A feeling of awe circled the room as Mu Sochua, an accomplished human rights activist, Nobel Peace Prize nominee, and Cambodian Parliament member stepped in front of the class.

As she began her presentation, she did not list her accomplishments, nor did she instruct the students on how to help her cause. Instead, she laughed heartily and in her native language said, “You guys are probably going to say what?” Soon the whole group was laughing.

On Nov. 18, during periods 7 and 8, Sochua spoke about the issue of sex-exploitation, and promoted the documentary “Redlight.” The presentation was sponsored by the group Teen Vital Voices, a club founded by Alexis Teixeira ’13. The club, which is an extension of the nonprofit organization Vital Voices, focuses on female empowerment.

Sochua led an interactive presentation, where she spoke in an intimate classroom setting. She challenged students to imagine their lives as Cambodian citizens, particularly as women who often don’t receive any education, make less than two dollars a day, or are forced into sex-exploitation at as young as 8-years-old.

Though she is native of Cambodia, and explained many of the specific issues that have plagued the country, such as the Camboidan killing fields, she also stressed that the issue of sex-trafficking is not just within her own country.

“It’s a global issue, that’s why I’m here,” Sochua said.

Her main point in presenting was to promote awareness of this tragic and little known issue, and to encourage young adults like Staples students to help.
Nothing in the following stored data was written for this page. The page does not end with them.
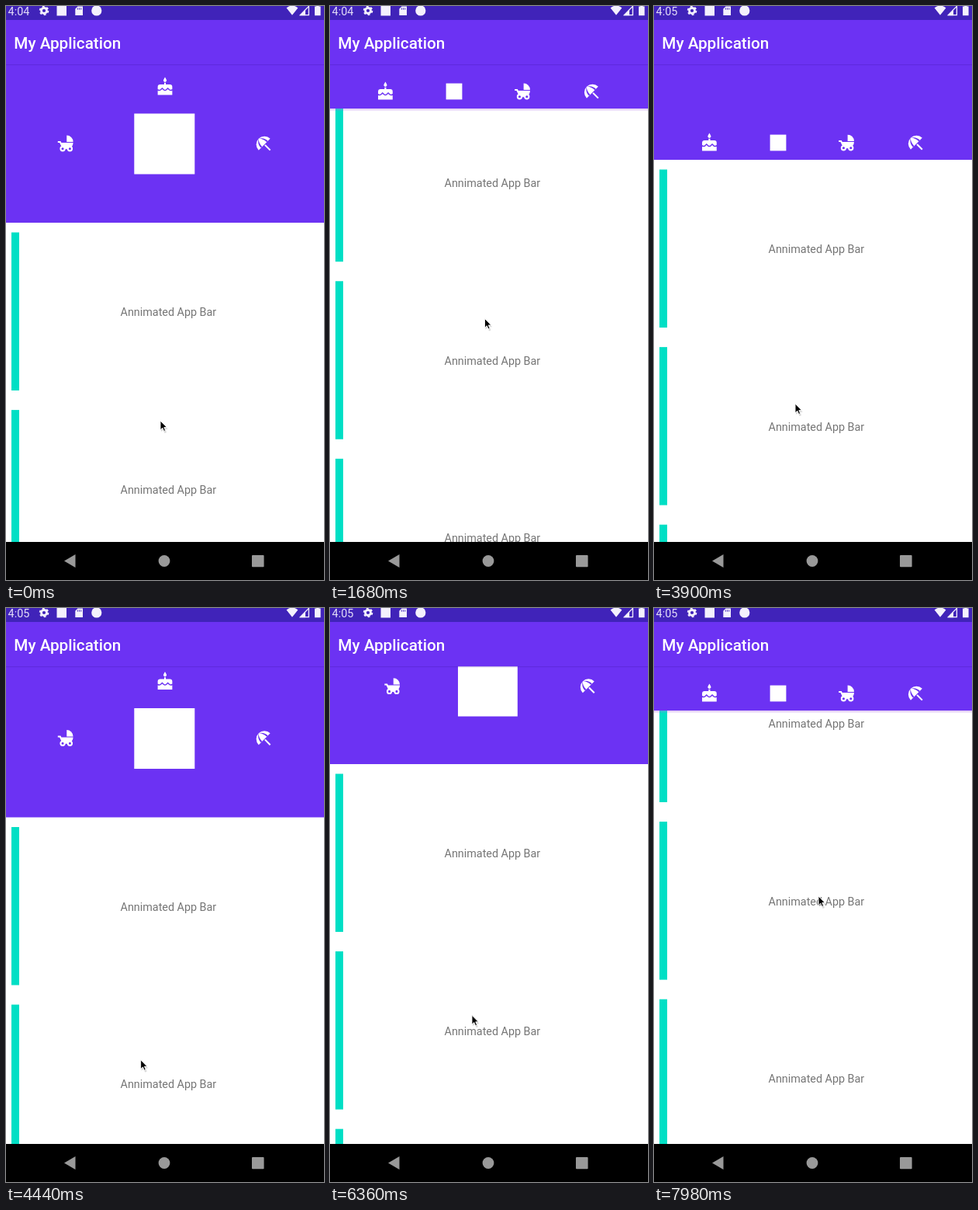
Animation of 410 by 739 pixels, one loop 8 s. Source, as an HTML page:

```html
<!DOCTYPE html>
<html lang="en">
<head>
<meta charset="utf-8">
<title>Animated app bar</title>
<style>
  html, body { margin: 0; width: 100%; height: 100%; overflow: hidden; background: #fff; }
  svg { display: block; width: 100%; height: 100%; }
  text { font-family: Roboto, sans-serif; }
  .bar { fill: #6c32f3; }
  .line { fill: none; stroke: #6c32f3; }
</style>
</head>
<body>
<svg viewBox="0 0 410 739">
  <rect width="410" height="739" fill="#fff"/>
  <g id="list"></g>

  <rect id="shade" y="132" width="410" height="2.5" fill="#b070e0" opacity=".3"/>
  <rect id="header" class="bar" y="18" width="410"/>
  <g fill="#fff">
    <g id="cake">
      <path d="M12 0L10.3 3A2 2 0 1 0 13.7 3zM11 7h2v3h-2z"/>
      <path d="M6 9H18a3 3 0 0 1 3 3V22H3V12a3 3 0 0 1 3-3z"/>
      <path class="line" stroke-width="1.5" d="M2.5 15.6Q5 17 6.7 15.6L8.5 13.9 10.3 15.6Q12 17 13.7 15.6L15.5 13.9 17.3 15.6Q19 17 21.5 15.6"/>
    </g>
    <rect id="block" x="2" y="2" width="20" height="20"/>
    <g id="stroller">
      <path d="M13 2v8h8a8 8 0 0 0-8-8z"/>
      <path d="M2 9H5.5L6.4 11H21Q21 13.8 19.3 15.9L16 19H9L6.3 15.4 4.2 11H2z"/>
      <g class="bar" stroke="#fff" stroke-width="2">
        <circle cx="8" cy="18.5" r="2.5"/>
        <circle cx="17" cy="18.5" r="2.5"/>
      </g>
    </g>
    <g id="umbrella">
      <path d="M6 20.3A10.1 10.1 0 0 1 20.3 6z"/>
      <path class="bar" d="M6 6C4.7 9.9 5.7 14.3 8.8 17.4L10.3 16C7.1 12.8 5.6 9 6 6C9.9 4.7 14.3 5.7 17.4 8.8L16 10.3C12.8 7.1 9 5.6 6 6z"/>
      <path d="M13.8 13.8L20.3 20.3" stroke="#fff" stroke-width="2"/>
    </g>
  </g>

  <!-- toolbar -->
  <rect class="bar" y="18" width="410" height="57"/>
  <rect y="75" width="410" height="1.2" fill="#4a1cb8" opacity=".35"/>
  <text x="10.3" y="54.8" font-size="20.7" font-weight="500" fill="#fff">My Application</text>

  <!-- status bar -->
  <rect width="410" height="18" fill="#4023b9"/>
  <g fill="#f4f1fd" stroke="#f4f1fd" stroke-width="0">
    <text id="clock" x="2.6" y="11.8" font-size="14.4" fill="#e4dff8"></text>
    <circle cx="49" cy="6" r="3.5" fill="none" stroke-width="2.8"/>
    <circle cx="49" cy="6" r="5.4" fill="none" stroke-width="1.8" stroke-dasharray="2.83 2.825"/>
    <rect x="65.5" width="12.5" height="12.5"/>
    <path d="M92.5 .5H99V12H89.3V3.7z"/>
    <path d="M92.3 2.5v2.2m2.2 0v-2.2m2.2 0v2.2" stroke="#4023b9" stroke-width="1"/>
    <circle cx="116.8" cy="6" r="6.6"/>
    <path d="M361.6 2.4Q369 -3.4 376.4 2.4L369 11.8z"/>
    <path d="M379.4 11.6h11V.4z" fill="none" stroke-width="1.3"/>
    <path d="M378.6 12.2H386V4.4z"/>
    <path d="M398 .5h2V-1h3.6V.5h2V12.2H398z"/>
  </g>

  <!-- navigation bar -->
  <rect y="690" width="410" height="49"/>
  <g fill="#999">
    <path d="M75 714.5L89.5 706V723z"/>
    <circle cx="204" cy="714.5" r="7.4"/>
    <rect x="317" y="707" width="15.6" height="15.2" rx="1"/>
  </g>

  <g id="cursor">
    <path d="M1 2V14L3.8 11.6 5.6 16 8 15 6.2 10.8H9.8z" opacity=".15"/>
    <path d="M0 0V11.8L2.8 9.2 4.6 13.4 6.6 12.5 4.8 8.5H8.4z" stroke="#fff" stroke-width=".9"/>
  </g>
</svg>
<script>
const LOOP = 8000, STEP = 60;
const LAG = 60;      // the view trails the pointer
const RANGE = 147;   // how far the header collapses
const TRIGGER = RANGE * .47, MORPH = 400;
const PITCH = 228.6;

const $ = id => document.getElementById(id);
const mix = (a, b, p) => a + (b - a) * p;
const clamp = v => Math.min(1, Math.max(0, v));
const place = (id, x, y, s = 1) => $(id).setAttribute('transform', `translate(${x} ${y}) scale(${s})`);

const easeOut = x => 1 - (1 - x) ** 1.5;
const easeOutInverse = p => 1 - (1 - p) ** (1 / 1.5);
const easeInOut = x => x < .5 ? 4 * x ** 3 : 1 - 4 * (1 - x) ** 3;

// each gesture moves on from where the last one ended
const rest = { x: 199, y: 534, scroll: 0 };
const gestures = [
  { at: 60,   time: 780,  x: 211.5, y: 586.5, scroll: 0 },
  { at: 900,  time: 1010, x: 198,   y: 380,   scroll: 196 },
  { at: 3270, time: 1280, x: 173,   y: 587,   scroll: 0 },
  { at: 5340, time: 560,  x: 181,   y: 615,   scroll: 0 },
  { at: 5940, time: 1282, x: 185.4, y: 413,   scroll: 200 },
  { at: 7240, time: 660,  x: 212,   y: 371,   scroll: 245 }
];

function track(key, t) {
  return gestures.reduce((v, g) => mix(v, g[key], easeOut(clamp((t - g.at) / g.time))), rest[key]);
}

// the icons rearrange on their own clock once the scroll passes the trigger
const morphs = gestures.flatMap((g, i) => {
  const from = (gestures[i - 1] || rest).scroll, p = (TRIGGER - from) / (g.scroll - from);
  return p > 0 && p < 1
    ? [{ at: g.at + LAG + easeOutInverse(p) * g.time, to: +(g.scroll > from) }] : [];
});
const compactness = t => morphs.reduce((v, m) => mix(v, m.to, easeInOut(clamp((t - m.at) / MORPH / 1.2 + .08 * (t >= m.at)))), 0);

// spread layout, measured from the header's bottom edge
const icons = [
  { id: 'cake', x: 205, y: -175, size: 1.04 },
  { id: 'block', x: 204.3, y: -101.5, size: 3.9 },
  { id: 'stroller', x: 77.2, y: -102, size: 1.04 },
  { id: 'umbrella', x: 332, y: -102, size: 1.04 }
];

$('list').innerHTML = [0, 1, 2].map(i => `
  <g transform="translate(0 ${i * PITCH})">
    <rect x="7" y="291.5" width="10" height="203.5" fill="#00dfc5"/>
    <text x="209.4" y="399" text-anchor="middle" font-size="14.35" fill="#757575">Annimated App Bar</text>
  </g>`).join('');

function draw(t) {
  const scroll = track('scroll', t - LAG);
  const bottom = 279 - Math.min(RANGE, scroll);
  const p = compactness(t);

  place('list', 0, -scroll);
  $('header').setAttribute('height', bottom - 18);
  $('shade').setAttribute('visibility', scroll > RANGE + 10 ? 'visible' : 'hidden');
  icons.forEach((icon, i) => {
    const s = mix(icon.size, 1.04, p);
    place(icon.id, mix(icon.x, 71.4 + 88.6 * i, p) - 12 * s, bottom + mix(icon.y, -22, p) - 12 * s, s);
  });
  $('clock').textContent = t < 3600 ? '4:04' : '4:05';
  place('cursor', track('x', t), track('y', t));
}

const begin = performance.now();
function tick() {
  const t = (performance.now() - begin) % LOOP;
  draw(Math.floor(t / STEP) * STEP);
  requestAnimationFrame(tick);
}
tick();
</script>
</body>
</html>
```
As Teen Vital Voices aims to do, she hopes that young people know that they can make a difference.

“All in all, students were interested and many who heard her speak learned something new and were really moved by her story,” said Teixeira.
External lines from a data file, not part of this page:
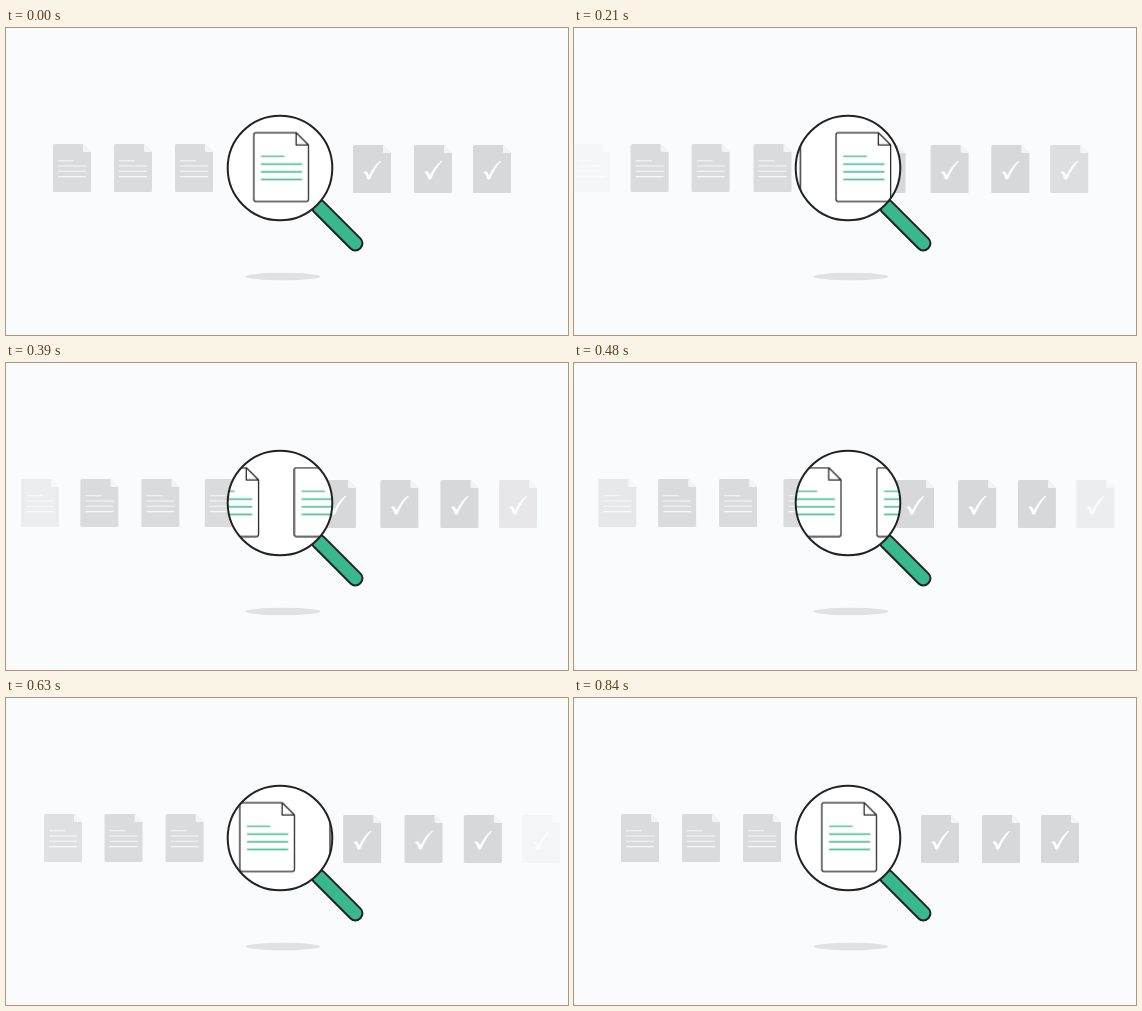
An HTML page that plays this animation: 562x307 px, repeating every 900 ms.

```html
<!DOCTYPE html>
<html lang="en">
<head>
<meta charset="utf-8">
<title>Document check</title>
<style>
  html, body { margin: 0; width: 100%; height: 100%; overflow: hidden; background: #fafbfd; }
  svg { display: block; width: 100vw; height: 100vh; }
  .slide {
    --o: 1;
    --p: 1;
    animation: slide .9s cubic-bezier(.3333, 0, .6667, 1) infinite;
  }
  /* travel for 840 ms, then rest until the loop restarts */
  @keyframes slide {
    0% { transform: translateX(var(--a)); opacity: var(--o); }
    93.333%, 100% { transform: translateX(var(--b)); opacity: var(--p); }
  }
</style>
</head>
<body>
<svg viewBox="0 0 562 307">
  <defs>
    <g id="sheet">
      <path d="M1.5 0H30L38 8V46.5Q38 48 36.5 48H1.5Q0 48 0 46.5V1.5Q0 0 1.5 0Z"/>
      <path d="M30 0V6.7Q30 8 31.3 8H38Z" fill="#f3f4f6"/>
    </g>
    <g id="text">
      <use href="#sheet" fill="#dadbdd"/>
      <path d="M5 16.7H21M5 22H33M5 27.3H33M5 32.6H33" stroke="#f6f7f8" stroke-width="1.1"/>
    </g>
    <g id="done">
      <use href="#sheet" fill="#d7d8da"/>
      <path d="M10.4 27.6Q13.2 25.2 14.4 27.2L16 30.6Q20.500 21 27.300 15.700L28.300 16.300Q21.500 23.500 17.300 33.700Q15.300 35.500 14 33.800Q13.200 29 10.400 27.600Z" fill="#fff"/>
    </g>
    <g id="page" fill="none" stroke-width="1.25">
      <path d="M2 0H42.300L54.600 12.300V66.800Q54.600 68.800 52.600 68.800H2Q0 68.800 0 66.800V2Q0 0 2 0ZM42.300 0V12.300H54.600" stroke="#222" stroke-linejoin="round"/>
      <path d="M7.200 23.600H30.700M7.200 31.500H48.400M7.200 39.200H48.400M7.200 46.800H48.400" stroke="#38b88c" stroke-width="1.400"/>
    </g>
    <clipPath id="glass"><circle cx="274" cy="140" r="52.3"/></clipPath>
  </defs>

  <rect width="562" height="307" fill="#fafbfd"/>
  <ellipse cx="277" cy="248.500" rx="37.300" ry="3.700" fill="#e0e1e3"/>

  <g transform="translate(0 116)">
    <use href="#text" class="slide" style="--a:-11px;--b:47px;--o:0"/>
    <use href="#text" class="slide" style="--a:47px;--b:108px"/>
    <use href="#text" class="slide" style="--a:108px;--b:169px"/>
    <use href="#text" class="slide" style="--a:169px;--b:235.500px"/>
  </g>
  <g transform="translate(0 117)">
    <use href="#done" class="slide" style="--a:283.500px;--b:347px"/>
    <use href="#done" class="slide" style="--a:347px;--b:408px"/>
    <use href="#done" class="slide" style="--a:408px;--b:467px"/>
    <use href="#done" class="slide" style="--a:467px;--b:525px;--p:0"/>
  </g>

  <rect x="48" y="-7" width="65.500" height="14" rx="6.600" transform="translate(274 140) rotate(45)" fill="#38b88c" stroke="#222" stroke-width="2"/>
  <circle cx="274" cy="140" r="52.300" fill="#fff"/>
  <g clip-path="url(#glass)">
    <g transform="translate(0 104.600)">
      <use href="#page" class="slide" style="--a:157.400px;--b:247.800px"/>
      <use href="#page" class="slide" style="--a:247.800px;--b:338.200px"/>
    </g>
  </g>
  <circle cx="274" cy="140" r="52.300" fill="none" stroke="#222" stroke-width="2"/>
</svg>
</body>
</html>
```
Cambodian lawmaker focuses on rights for women

By Bonnie Adler. Minuteman News Center. November 17, 2010

Nobel Prize nominee Mu Sochua, an advocate for rule of law and rights for women in Cambodia, is a remarkable study in contrasts.

At 55, she is an exotic beauty, slender, soft-spoken, graceful and charming. She is also alarmingly brave and intensely committed. As the most outspoken female leader of the opposition party in an impoverished post-Khmer Rouge Cambodia, she risks her life in calling publicly for the cessation of sex trafficking, equality for women and an end to the corruption that is endemic to all levels of Cambodian society.

Mu Sochua made numerous appearances in Westport last week, raising awareness about her work as a Cambodian lawmaker to promote greater equality and freedom for women in her country and to publicize the deeply disturbing film documentary “Redlight,” an expose about the global issue of sex trafficking of children.

Mu Sochua is featured in the film, which focuses on the personal stories of the victims of child sexploitation and the efforts made thus far to try to stop the crime, which is so prevalent in Cambodia. “Redlight” was directed by an award-winning Israeli filmmaker, Guy Jacobsen, and was shown in Westport and Ridgefield last week with personal appearances by both Mu Sochua and Guy Jacobson.

Read the full article here.